MINNEAPOLIS — Kyle Gibson is the elder statesman in the Twins’ clubhouse.
The 2009 first-round draft pick made his big-league debut for Minnesota in 2013. In the six years that followed, Gibson has seen a lot of departures, a lot of new faces and a lot of losses.
One thing he hasn’t seen is a division title. In fact, this is the first time in Gibson’s major-league career that the Twins have even seriously contended for an American League Central crown.
The St. Paul Pioneer Press talked with Gibson, the lone holdover from Minnesota’s 66-win team in 2013, this week about playing for a winner, roster transformation and Gibson’s potential postseason debut.
What is this like for you with this team, for the first time since you’ve been here, being in the race for a division title?
“It’s pretty special. When I was … drafted in 2009, they were in the middle of a really good run, and we were hoping to keep that going. And then in ‘13 and ‘14, we struggled pretty bad with some injuries and stuff.
And it was always just a thought you wanted to be the young guy that was coming up and changing the course of stuff and getting it going in the right direction. I felt like we were really close in 2017. We had some injuries last year, or we would’ve been right there again.
But this year, it kind of feels like a nice culmination of the young guys that have come up just after me, and the new guys that they’ve brought in to make huge impacts. It’s just really cool to see it actually come around and be a part of the only organization I’ve known, to be a part of the team that’s (achieving) the goal that we’ve had here for a while, to realize that is pretty cool.”
Did you ever think it would take this long? And because it has, does that make you appreciate it any more?
“I don’t necessarily think you think about the timing. We only have so much control of who’s added to the team, who’s subtracted from the team, stuff like that. But you always have that goal. You always start the season thinking that’s going to happen. It’s always disappointing when you don’t, but you don’t try to put a timeline on it and say, ‘Hey, if we don’t do it by this (year), then we haven’t succeeded,’ or, ‘If we do it this quick, then we’re exceeding expectations.’

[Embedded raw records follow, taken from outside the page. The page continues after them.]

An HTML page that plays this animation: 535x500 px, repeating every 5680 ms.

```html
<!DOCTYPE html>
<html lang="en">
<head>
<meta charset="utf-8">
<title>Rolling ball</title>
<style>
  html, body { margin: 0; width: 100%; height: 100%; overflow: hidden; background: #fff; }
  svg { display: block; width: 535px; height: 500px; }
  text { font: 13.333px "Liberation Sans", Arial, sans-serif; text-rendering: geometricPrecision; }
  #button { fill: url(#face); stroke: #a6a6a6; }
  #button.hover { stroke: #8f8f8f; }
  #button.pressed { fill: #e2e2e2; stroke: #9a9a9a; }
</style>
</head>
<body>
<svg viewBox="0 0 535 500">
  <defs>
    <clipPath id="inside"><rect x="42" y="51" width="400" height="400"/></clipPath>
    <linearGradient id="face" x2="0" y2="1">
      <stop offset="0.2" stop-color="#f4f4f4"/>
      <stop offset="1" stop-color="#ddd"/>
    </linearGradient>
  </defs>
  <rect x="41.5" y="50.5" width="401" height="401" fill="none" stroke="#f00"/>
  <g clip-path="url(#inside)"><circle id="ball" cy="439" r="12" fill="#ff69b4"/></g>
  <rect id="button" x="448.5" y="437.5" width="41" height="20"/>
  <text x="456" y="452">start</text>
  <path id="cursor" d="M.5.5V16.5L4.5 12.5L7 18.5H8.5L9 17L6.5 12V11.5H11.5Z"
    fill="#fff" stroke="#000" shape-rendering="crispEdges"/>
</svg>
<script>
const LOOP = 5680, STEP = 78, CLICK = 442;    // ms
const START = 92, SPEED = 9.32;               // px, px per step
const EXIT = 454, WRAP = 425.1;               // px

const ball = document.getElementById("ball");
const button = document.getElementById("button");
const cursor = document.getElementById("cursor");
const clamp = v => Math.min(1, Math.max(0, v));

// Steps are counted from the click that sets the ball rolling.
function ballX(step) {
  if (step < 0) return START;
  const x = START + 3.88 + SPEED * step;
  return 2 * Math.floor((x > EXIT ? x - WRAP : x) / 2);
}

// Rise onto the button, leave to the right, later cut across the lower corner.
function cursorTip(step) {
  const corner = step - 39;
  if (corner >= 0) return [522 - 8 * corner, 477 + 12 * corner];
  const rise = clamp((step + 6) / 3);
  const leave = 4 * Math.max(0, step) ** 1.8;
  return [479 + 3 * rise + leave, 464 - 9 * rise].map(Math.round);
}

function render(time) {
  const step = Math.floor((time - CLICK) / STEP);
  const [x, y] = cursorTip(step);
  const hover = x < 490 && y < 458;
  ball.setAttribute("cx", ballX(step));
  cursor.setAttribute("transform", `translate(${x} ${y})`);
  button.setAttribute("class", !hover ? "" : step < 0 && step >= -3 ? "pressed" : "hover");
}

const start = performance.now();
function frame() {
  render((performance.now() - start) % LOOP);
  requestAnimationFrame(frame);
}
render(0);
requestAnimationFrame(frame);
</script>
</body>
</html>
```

You try to enjoy the moment, and I think that’s one thing that we’re really trying to do right now. You don’t really know when moments like this are going to come along, when seasons like this are going to come along. You try to enjoy it as much as possible, and try to really live in the moment and understand that a lot of these guys may never be on a team that hits 300 homers again, a lot of these guys may never win another division — if we’re lucky enough to win this division. So you just try to enjoy it.”
Does this feel different than the wild-card races you’ve been in before (in 2015 and 2017)?
“Absolutely. I mean anytime you are controlling your own destiny, and, no matter what other teams do, you just take care of business, then you’re in, then it changes things. When you don’t have to rely on other teams to lose or win, you don’t have to scoreboard watch as much. You know if you’re winning the game, then you’re not going anywhere. So I think that’s really allowed us to focus.”
You talked about how you can’t control, as players, who’s coming and who’s going. Everybody who was here when you got here in 2013 is gone. What it’s been like, year to year, seeing the clubhouse transform?
“Yeah, I don’t want to call it a negative transformation, because without some of these guys leaving, we don’t add some of these guys that are here. It’s different, it’s different. I think six of the teammates I had my whole career to last year aren’t here anymore. It’s different.
But it’s really cool, I was just talking with (Brian) Dozier (this week) — first time he’s in a new clubhouse — and he said it’s cool getting to meet new people and make new friendships. And I think that’s something that has been special with this team. We brought in eight new guys that are having a huge impact, and to be able to get to know them on a different level and be teammates with them and have that turnover, I think, has been a lot of fun.”
This team has barely been in the postseason since you’ve been here, and you haven’t pitched in the postseason yet. How much of a personal goal is it for you to have that experience?
“Yeah, I mean living it in the dugout in 2017 was a lot of fun, and it’s definitely a goal, definitely something that everyone wants to do. Any of us had a goal as a kid to play at the highest level possible at each level, and never pitching in the playoffs or never getting to the ALCS or anything past the wild card game is something that (when it happens) is going to be a lot of fun, and I’m looking forward to it.”